3. Selfishness won’t get you anywhere; selflessness will bring you more joy than you can understand. I have a student who, along with their sibling, has a mental disability. This student is a walking example of love, compassion and a beautiful soul. Every day, this student greets me like it is the first time they’ve seen me in 10 years and they always ask about me when I’ve been gone. This student does not understand how to be selfish, perhaps, or more likely, was raised to know that they are not the most important thing on this Earth. Instead, this student takes gentle, kind care of their sibling to ensure his wellbeing and treats everyone they meet with kindness, respect and love. This is just one example of literally hundreds that I have seen since I’ve been here – of people who care more about other people and their relationships with them than they care of their own ego or selfish pursuits.

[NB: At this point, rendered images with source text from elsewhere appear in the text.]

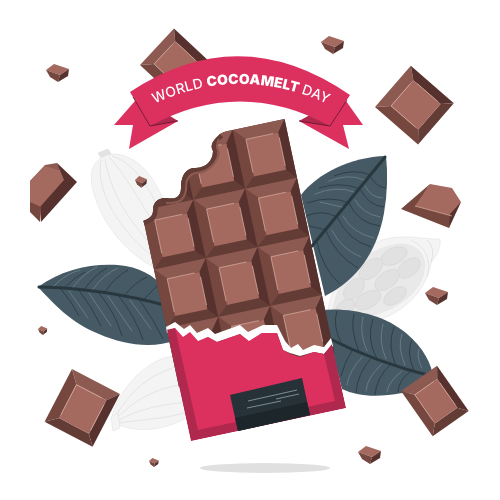
<!DOCTYPE html>
<html lang="en">
<head>
<meta charset="utf-8">
<title>World Cocoamelt Day</title>
<style>
:root{--paper:#fff;--pink:#dc305e;--pink-dark:#b0284d;--face:#a4695f;--top:#8d5a52;--left:#75473f;--base:#633c36;--side:#56312d;--glint:#d9aea2;--leaf:#455a64;--vein:#29383f;--leaf-line:#72858d;--pod:#f4f4f4;--pod-line:#e2e2e2;--label:#263238}
html,body{margin:0;background:var(--paper);overflow:hidden}
svg{display:block;width:500px;height:500px}
.pink{fill:var(--pink)}.pink-dark{fill:var(--pink-dark)}
.face{fill:var(--face)}.top{fill:var(--top)}.left{fill:var(--left)}.base{fill:var(--base)}.side{fill:var(--side)}
.glint{fill:none;stroke:var(--glint);stroke-width:.7}
.leaf{fill:var(--leaf)}
.midrib{fill:none;stroke:var(--vein);stroke-width:3;stroke-linecap:round}
.veins{fill:none;stroke:var(--vein);stroke-width:.8}
.shine{fill:none;stroke:var(--leaf-line);stroke-width:.8;stroke-linecap:round}
.pod{fill:var(--pod);stroke:var(--pod-line);stroke-width:.6}
.pod-line{fill:none;stroke:var(--pod-line);stroke-width:.9}
.title{font-family:Inter,"Open Sans",sans-serif;font-size:14px;font-weight:500;fill:#fff;text-anchor:middle}
.title .strong{font-weight:900}
</style>
</head>
<body>
<svg viewBox="0 0 500 500" role="img" aria-label="Bitten chocolate bar with cocoa leaves under a ribbon">
<defs>
<g id="square">
<path class="top" d="M0 0H53L44 12H11z"/>
<path class="side" d="M53 0V60L44 50V12z"/>
<path class="base" d="M53 60H0L11 50H44z"/>
<path class="left" d="M0 60V0L11 12V50z"/>
<path class="face" d="M11 12H44V50H11z"/>
<path class="glint" d="M11 46V12H39M44 17V46"/>
</g>
<g id="crumb">
<path class="face" d="M0 6L8 0L23 5L14 11z"/>
<path class="left" d="M0 6L14 11L12 18L4 13z"/>
<path class="side" d="M14 11L23 5L22 12L12 18z"/>
</g>
<clipPath id="bite">
<path d="M220 134Q234 126 250 120L285 100L380 440L180 460L143 221C148 219 153 217 153 211C153 203 157 198 166 198C175 200 181 197 181 188C181 178 184 170 193 168C204 169 213 162 213 151C209 144 215 139 220 134z"/>
</clipPath>
<clipPath id="wrapper-shape">
<path d="M167 329L175 325L184 333L191 329L198 337L209 333L216 338L241 330L249 337L265 329L277 329L283 345L290 352L298 348L303 355L314 349L326 350L331 341L346 408L191 441z"/>
</clipPath>
<path id="title-arc" d="M138 112Q240 56 344 112"/>
</defs>

<ellipse id="shadow" cx="265" cy="468" rx="65" ry="5" fill="#e0e0e0"/>

<g id="cocoa-pods">
<path class="pod" fill="#e8e8e8" d="M98 153L108 149L114 158L104 163z" style="fill:#e2e2e2"/>
<path class="pod" d="M101 158C116 148 139 158 153 180C170 207 177 240 174 274C147 270 115 242 101 212C89 186 87 168 101 158z"/>
<path class="pod-line" d="M101 160C96 186 112 229 168 268M105 159C110 190 128 226 170 262M109 157C127 177 146 210 171 254M112 156C142 165 160 207 172 246"/>
<path class="pod" d="M112 416C119 392 139 367 164 358Q177 354 188 358L190 415C172 429 140 434 119 425z"/>
<path class="pod-line" d="M115 417C130 392 150 373 180 366M116 419C136 398 160 387 186 384M117 421C140 408 165 404 189 402M119 423C145 419 168 419 190 411"/>
<path class="pod" d="M111 417L118 413L120 428L113 431z"/>
<path class="pod" d="M326 326C328 286 350 251 382 240C405 233 425 240 440 239Q442 249 431 263C426 294 398 318 366 323z"/>
<path class="pod" d="M332 319C333 283 360 249 399 244C424 244 430 263 420 283C403 311 368 320 332 319z" style="fill:#e9e9e9"/>
<g fill="#e1e1e1" stroke="#d7d7d7" stroke-width=".7">
<ellipse cx="394" cy="256" rx="14" ry="8" transform="rotate(-25 394 256)"/><ellipse cx="409" cy="268" rx="13" ry="8" transform="rotate(-38 409 268)"/><ellipse cx="371" cy="269" rx="14" ry="8" transform="rotate(-40 371 269)"/><ellipse cx="387" cy="280" rx="14" ry="8" transform="rotate(-36 387 280)"/><ellipse cx="354" cy="289" rx="13" ry="8" transform="rotate(-48 354 289)"/><ellipse cx="368" cy="300" rx="14" ry="8" transform="rotate(-30 368 300)"/><ellipse cx="395" cy="296" rx="13" ry="7" transform="rotate(-35 395 296)"/><ellipse cx="345" cy="308" rx="11" ry="7" transform="rotate(-38 345 308)"/>
</g>
<path class="pod-line" d="M411 240Q434 251 427 277M427 240Q436 247 431 263"/>
</g>

<g id="leaves">
<path class="leaf" d="M38 287C61 270 91 263 118 265C139 267 154 275 164 288L176 340C153 349 124 345 99 334C71 323 53 303 38 287z"/>
<path class="midrib" d="M39 287Q102 288 168 306"/>
<path class="veins" d="M64 288Q75 277 85 272M84 290Q94 275 107 268M104 293Q115 277 128 270M124 296Q136 281 147 277M143 300L158 285M60 288Q72 302 79 316M78 289Q92 307 101 326M98 292Q115 312 122 336M118 295Q135 316 143 340M139 299Q154 320 163 339"/>
<path class="shine" d="M54 286Q65 274 80 270M73 287Q84 273 97 267M93 289Q104 274 118 268M69 291L88 318M89 293L111 326M108 296L132 331M130 300L151 329"/>

<path class="leaf" d="M386 156C350 157 317 174 301 195L325 296C357 280 377 252 384 213Q389 184 386 156z"/>
<path class="midrib" d="M385 157Q351 199 312 246"/>
<path class="veins" d="M371 175Q353 168 334 176M360 189Q340 181 319 188M349 203Q330 195 307 203M337 217Q322 209 306 216M326 230L309 226M370 176Q376 187 386 188M360 189Q369 206 384 207M349 203Q358 223 380 226M337 217Q348 240 371 247M326 231Q336 256 358 268M317 242Q322 268 340 284"/>
<path class="shine" d="M364 180Q349 173 329 181M354 192Q337 185 315 194M342 207L320 202M365 186Q371 198 383 198M355 200Q363 214 380 217M343 216Q352 233 374 238M332 230Q341 249 361 257"/>

<path class="leaf" d="M321 310C351 307 385 315 406 333C424 348 432 365 433 377Q424 392 402 393C376 398 357 396 342 389z"/>
<path class="midrib" d="M431 376Q375 362 326 337"/>
<path class="veins" d="M414 371Q406 352 412 340M396 366Q387 345 394 327M377 359Q366 339 373 319M359 352Q350 329 354 314M342 345Q332 325 337 311M411 371Q398 381 398 392M391 364Q376 378 375 395M372 357Q357 374 356 393M353 349Q344 363 341 376"/>
<path class="shine" d="M422 368Q416 357 419 349M405 365Q397 347 402 334M386 359Q378 341 383 324M367 351Q359 333 363 317M402 371Q388 382 387 392M382 364Q367 377 366 391M362 357Q349 371 347 385"/>
</g>

<g id="loose-squares">
<use href="#square" transform="translate(140 65) rotate(-47) scale(.94 .8)"/>
<use href="#square" transform="translate(375 107) rotate(-49) scale(1.03 .95)"/>
<use href="#square" transform="translate(72 369) rotate(27.5) scale(1.02 .99)"/>
<use href="#square" transform="translate(401 391) rotate(-35) scale(.83 .92)"/>
<path class="top" d="M30 181L45 165L57 163L62 171L53 170L30 193z"/>
<path class="face" d="M30 181L45 166L62 171L65 181L41 208L30 204z"/>
<path class="side" d="M57 163L77 182L41 222L40 207L64 180z"/>
<path class="left" d="M30 202L41 207L40 222L30 212z"/>
<path class="face" d="M413 206L430 184L452 188L461 202L452 217z"/>
<path class="left" d="M401 209L430 184L415 206L452 216L449 228z"/>
<path class="side" d="M461 202L449 228L450 214z"/>
<path class="glint" d="M415 206L452 216"/>
</g>

<g id="crumbs">
<use href="#crumb" transform="translate(46 64)"/>
<use href="#crumb" transform="translate(321 36)"/>
<use href="#crumb" transform="translate(425 287)"/>
<use href="#crumb" transform="translate(358 446)"/>
<use href="#crumb" transform="translate(38 326) scale(.4 .5)"/>
<use href="#crumb" transform="translate(149 458) scale(.42 .5)"/>
<use href="#crumb" transform="translate(135 176) scale(.52 .65)"/>
</g>

<g id="chocolate-bar">
<g clip-path="url(#bite)">
<g transform="translate(129 152) rotate(-12)">
<rect class="base" width="159" height="240"/>
<use href="#square"/><use href="#square" x="53"/><use href="#square" x="106"/>
<use href="#square" y="60"/><use href="#square" x="53" y="60"/><use href="#square" x="106" y="60"/>
<use href="#square" y="120"/><use href="#square" x="53" y="120"/><use href="#square" x="106" y="120"/>
<use href="#square" y="180"/><use href="#square" x="53" y="180"/><use href="#square" x="106" y="180"/>
</g>
<path d="M220 134C215 139 209 144 213 151C213 162 204 169 193 168C184 170 181 178 181 188C181 197 175 200 166 198C157 198 153 203 153 211C153 217 148 219 143 221" fill="none" stroke="#633c36" stroke-width="9"/>
<path d="M219 139Q215 146 219 152C217 165 206 173 195 173C187 176 186 181 186 190C184 203 175 203 166 203" fill="none" stroke="#8d5a52" stroke-width="2"/>
</g>
<g id="wrapper">
<path fill="#fff" d="M166 327L175 322L184 329L190 325L197 333L208 328L215 334L240 325L248 332L263 325L277 325L285 341L291 348L298 344L303 350L314 345L324 347L331 338L333 346L324 354L314 352L300 356L290 353L283 350L277 333L262 333L249 342L240 334L217 342L208 337L198 342L190 333L183 338L175 329L167 333z"/>
<g clip-path="url(#wrapper-shape)">
<path class="pink" d="M167 331L175 328L183 337L190 332L198 341L208 337L217 342L240 334L249 341L262 333L277 333L283 350L290 354L300 357L314 352L324 354L332 345L346 408L191 441z"/>
<path class="pink-dark" d="M166 330L175 328L198 430L335 401L324 354L332 344L346 408L191 441z"/>
</g>
<path fill="#263238" d="M230 395L302 378L310 415L238 431z"/>
<path fill="#1c262b" d="M235 418L307 402L310 415L238 431z"/>
<path d="M248 401L297 390M247 408L281 401M276 399L299 394" fill="none" stroke="#90a4ae" stroke-width=".8"/>
</g>
</g>

<g id="ribbon">
<path class="pink" d="M135 101L114 125L133 125L129 149L178 121L150 110z"/>
<path class="pink" d="M346 101L363 125L343 125L349 149L299 121L328 110z"/>
<path class="pink-dark" d="M150 126L178 121L162 111zM330 126L299 121L317 111z"/>
<path class="pink" d="M130 92Q240 19 350 95L330 126Q240 77 150 126z"/>
<path d="M133 97L150 126L178 121M347 100L330 126L299 121" fill="none" stroke="#4a1527" stroke-width=".7"/>
<text class="title"><textPath href="#title-arc" startOffset="50%">WORLD <tspan class="strong">COCOAMELT</tspan> DAY</textPath></text>
</g>
</svg>
</body>
</html>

4. Miracles do happen, especially when a community comes together. The community I live in is by no means perfect. There have been many instances when someone who has less visibility in the community gets stricken by an ailment and nothing is done, but there have also been many instances of the community coming together to pray and search for a way to help. For example, when one student was diagnosed with cancer, a community prayer vigil was held and for several months prayers were lifted up. As much as it blows all of my human understanding to say this, the student’s cancer is now gone. I am in no way saying it was just because the community came together and prayed for them, but I do believe that this was an act of God. I am so proud to be a part of a community that prays together and supports each other.

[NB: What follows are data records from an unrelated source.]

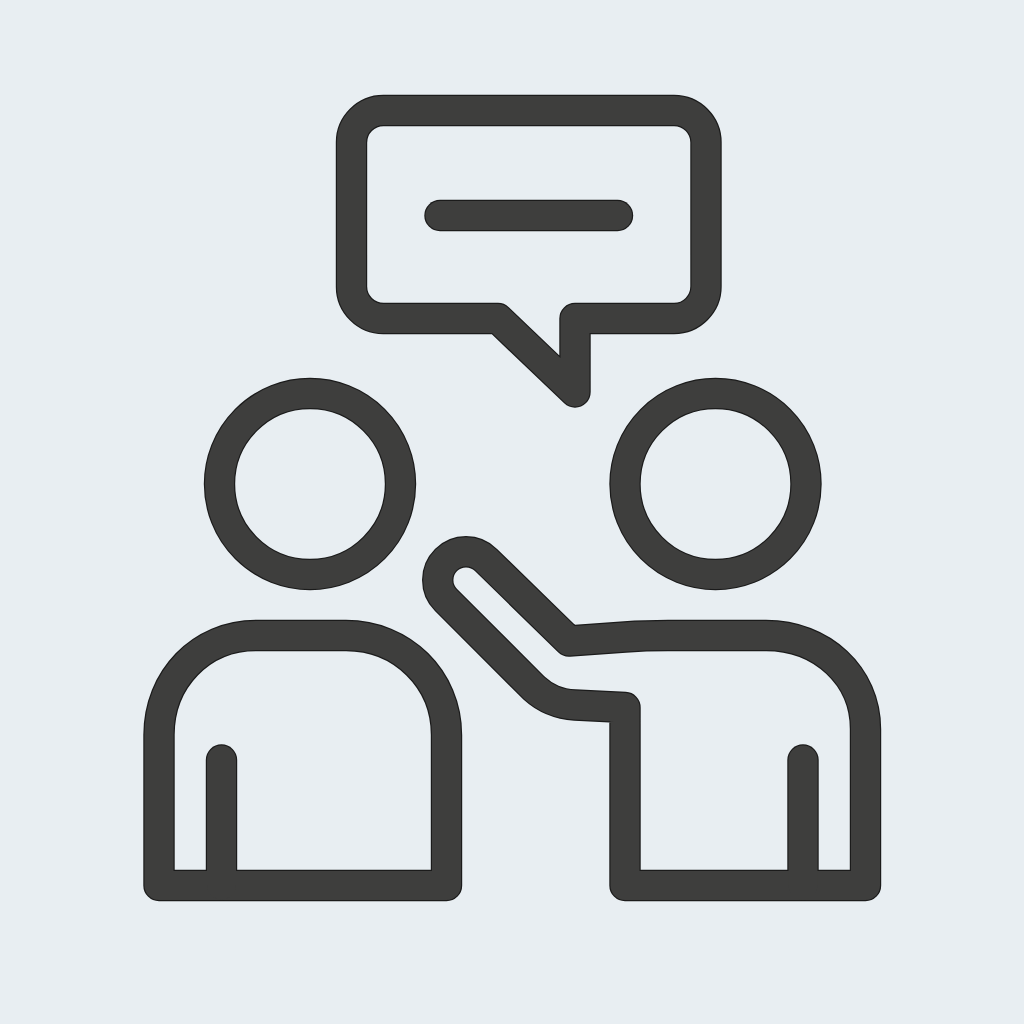
<!DOCTYPE html>
<html lang="en">
<head>
<meta charset="utf-8">
<title>Conversation icon</title>
<style>
:root {
  --paper: #e8eef2;
  --line: #3e3e3d;
  --edge: #1b1b1b;
}
html, body { margin: 0; width: 1024px; height: 1024px; overflow: hidden; background: var(--paper); }
.icon { display: block; width: 1024px; height: 1024px; fill: none; stroke-linecap: round; stroke-linejoin: round; }
.edge { stroke: var(--edge); stroke-width: 31.4; }
.line { stroke: var(--line); stroke-width: 29; }
</style>
</head>
<body>
<svg class="icon" viewBox="0 0 1024 1024" role="img" aria-label="Two people talking, one with a hand on the other's shoulder and a speech bubble above">
  <defs>
    <g id="conversation">
      <g id="speech-bubble">
        <path d="M498 318.5H384A32 32 0 0 1 351.5 286V143A32 32 0 0 1 384 110.5H674A32 32 0 0 1 706 143V286A32 32 0 0 1 674 318.5H575V392Z"/>
        <path d="M440 215.5H617.5"/>
      </g>
      <g id="listener">
        <circle cx="310" cy="484" r="90.5"/>
        <path d="M159 885.5V735C159 679 201 635.5 256 635.5H346C402 635.5 446.5 679 446.5 735V885.5Z"/>
        <path d="M221.5 760V885"/>
      </g>
      <g id="speaker">
        <circle cx="715.5" cy="484" r="90.5"/>
        <path d="M625 885.5V707.5L575 705C558 704 546 699 534 688L446 600A28 28 0 0 1 486 560L569 641L625 637Q645 635.5 668 635.5H766C822 635.5 865.5 676 865.5 729V885.5Z"/>
        <path d="M803 760V885"/>
      </g>
    </g>
  </defs>
  <use class="edge" href="#conversation"/>
  <use class="line" href="#conversation"/>
</svg>
</body>
</html>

Yes, there are things wrong with my community. Yes, there are many things I would like to change about it. But no, I don’t think it needs to be re-vamped to model what the world looks like today. In this post-Christian, post-moral, post-racial, post-every-other-thing-society, where not stepping on toes is valued over speaking with conviction about your beliefs, my community is a beacon that life hasn’t always been the way it is now and that it doesn’t always have to be. I am ever thankful to have been taught these invaluable life lessons from a place that holds little esteem intellectually; sometimes, being intellectual doesn’t make you smart and doesn’t really teach you what you need to know.
Thank you, Teach For America, for placing me in a community that could teach me more than Oxford ever did and more than any Masters or Doctorate ever will. I will continue trying each day to pass on these lessons to my students so that they are aware of the advantages they truly have here in Appalachia.